Staley is the author of several books, most recently co-authoring Mobility First: A New Vision for Transportation in a Globally Competitive 21st Century (Rowman & Littlefield, 2008). Texas Gov. Rick Perry aid Staley and Moore "get it right" and world bank urban planner Alain Bartaud called it "a must read for urban managers of large cities in the United States and around the world."

He is also co-author, with Ted Balaker, of The Road More Traveled: Why The Congestion Crisis Matters More Than You Think, and What We Can Do About It (Rowman and Littlefield, September, 2006). Author Joel Kotkin said, "The Road More Traveled should be required reading not only for planners and their students, but anyone who loves cities and wants them to thrive as real places, not merely as museums, in the 21st Century." Former U.S. Secretary of Transportation Mary Peters said, "Balaker and Staley clearly debunk the myth that there is nothing we can do about congestion."

Staley's previous book, Smarter Growth: Market-based Strategies for Land-use Planning in the 21st Century (Greenwood Press, 2001), was called the "most thorough challenge yet to regional land-use plans" by Planning magazine.

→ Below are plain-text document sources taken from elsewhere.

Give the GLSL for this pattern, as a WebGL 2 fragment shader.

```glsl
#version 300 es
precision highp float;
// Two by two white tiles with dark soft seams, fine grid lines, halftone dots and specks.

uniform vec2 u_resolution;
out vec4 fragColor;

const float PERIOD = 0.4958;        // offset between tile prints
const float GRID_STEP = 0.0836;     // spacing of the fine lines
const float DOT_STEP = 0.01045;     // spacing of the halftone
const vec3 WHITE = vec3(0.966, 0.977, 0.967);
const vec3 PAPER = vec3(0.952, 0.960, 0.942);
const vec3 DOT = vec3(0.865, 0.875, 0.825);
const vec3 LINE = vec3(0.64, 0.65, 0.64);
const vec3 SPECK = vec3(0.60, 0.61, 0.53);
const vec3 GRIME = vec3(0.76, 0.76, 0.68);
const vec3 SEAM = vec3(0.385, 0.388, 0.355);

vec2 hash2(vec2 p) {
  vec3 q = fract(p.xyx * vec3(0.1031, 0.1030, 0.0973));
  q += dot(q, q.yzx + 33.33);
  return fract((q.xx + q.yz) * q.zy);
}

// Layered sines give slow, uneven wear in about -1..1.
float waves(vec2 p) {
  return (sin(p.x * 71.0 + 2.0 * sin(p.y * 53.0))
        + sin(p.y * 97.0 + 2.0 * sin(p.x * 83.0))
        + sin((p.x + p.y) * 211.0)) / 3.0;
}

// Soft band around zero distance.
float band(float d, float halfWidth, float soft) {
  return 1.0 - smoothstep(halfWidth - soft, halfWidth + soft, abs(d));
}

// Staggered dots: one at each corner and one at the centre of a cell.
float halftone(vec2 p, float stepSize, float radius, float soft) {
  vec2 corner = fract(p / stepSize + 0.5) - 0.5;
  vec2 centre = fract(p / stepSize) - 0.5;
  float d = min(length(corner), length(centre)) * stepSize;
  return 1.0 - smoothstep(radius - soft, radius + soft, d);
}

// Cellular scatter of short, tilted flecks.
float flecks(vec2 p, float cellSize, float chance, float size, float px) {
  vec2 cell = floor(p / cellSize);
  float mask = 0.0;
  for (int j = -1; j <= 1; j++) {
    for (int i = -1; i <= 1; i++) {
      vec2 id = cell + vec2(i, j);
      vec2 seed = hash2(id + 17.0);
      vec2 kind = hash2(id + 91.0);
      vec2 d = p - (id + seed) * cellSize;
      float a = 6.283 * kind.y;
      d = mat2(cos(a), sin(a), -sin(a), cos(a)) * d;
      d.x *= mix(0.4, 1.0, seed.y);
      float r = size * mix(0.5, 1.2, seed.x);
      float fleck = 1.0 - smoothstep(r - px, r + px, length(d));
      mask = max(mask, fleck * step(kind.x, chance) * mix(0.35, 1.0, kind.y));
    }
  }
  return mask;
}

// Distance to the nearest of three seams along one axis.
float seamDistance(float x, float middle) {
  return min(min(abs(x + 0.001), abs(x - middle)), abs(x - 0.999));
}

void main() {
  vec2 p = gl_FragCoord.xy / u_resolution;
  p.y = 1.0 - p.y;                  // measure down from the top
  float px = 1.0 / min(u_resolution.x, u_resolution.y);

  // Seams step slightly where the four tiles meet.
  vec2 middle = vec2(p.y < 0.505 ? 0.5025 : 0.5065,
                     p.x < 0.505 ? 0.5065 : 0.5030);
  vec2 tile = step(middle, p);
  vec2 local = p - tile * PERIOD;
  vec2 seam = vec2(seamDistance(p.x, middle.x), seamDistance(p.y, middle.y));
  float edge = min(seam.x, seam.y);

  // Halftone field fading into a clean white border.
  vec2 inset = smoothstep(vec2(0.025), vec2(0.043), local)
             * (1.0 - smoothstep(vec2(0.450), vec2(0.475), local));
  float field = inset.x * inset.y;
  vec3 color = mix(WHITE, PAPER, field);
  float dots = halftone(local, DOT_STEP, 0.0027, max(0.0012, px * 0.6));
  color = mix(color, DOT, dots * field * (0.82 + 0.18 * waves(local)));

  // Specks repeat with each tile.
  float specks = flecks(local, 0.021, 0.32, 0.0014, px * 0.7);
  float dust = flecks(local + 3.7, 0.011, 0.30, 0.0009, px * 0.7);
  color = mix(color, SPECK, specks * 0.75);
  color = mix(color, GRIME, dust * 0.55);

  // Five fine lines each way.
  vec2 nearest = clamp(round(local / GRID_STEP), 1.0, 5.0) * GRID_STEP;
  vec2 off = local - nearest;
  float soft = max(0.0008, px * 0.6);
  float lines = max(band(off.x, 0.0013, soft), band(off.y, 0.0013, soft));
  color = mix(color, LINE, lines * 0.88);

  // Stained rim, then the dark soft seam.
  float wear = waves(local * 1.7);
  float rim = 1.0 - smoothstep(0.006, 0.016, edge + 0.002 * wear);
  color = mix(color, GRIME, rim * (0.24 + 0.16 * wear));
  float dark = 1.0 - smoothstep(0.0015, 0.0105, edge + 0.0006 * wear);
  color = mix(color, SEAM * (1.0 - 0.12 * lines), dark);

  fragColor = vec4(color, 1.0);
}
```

In addition to these books, he is the author of Drug Policy and the Decline of American Cities (Transaction Publishers, 1992) and Planning Rules and Urban Economic Performance: The Case of Hong Kong (Chinese University Press, 1994).

His more than 100 professional articles, studies, and reports have appeared in publications such as The Wall Street Journal, The New York Times, Washington Post, Los Angeles Times, Investor's Business Daily, Journal of the American Planning Association, Planning magazine, Reason magazine, National Review and many others.

Staley's approach to urban development, transportation and public policy blends more than 20 years of experience as an economic development consultant, academic researcher, urban policy analyst, and community leader.

Staley is a former chair for his local planning board in his hometown of Bellbrook, Ohio. He is also a former member of its Board of Zoning Appeals and Property Review Commission, vice chair of his local park district's open space master plan committee, and chair of its Charter Review Commission.

Staley received his B.A. in Economics and Public Policy from Colby College, M.S. in Social and Applied Economics from Wright State University, and Ph.D. in Public Administration, with concentrations in urban planning and public finance from Ohio State University.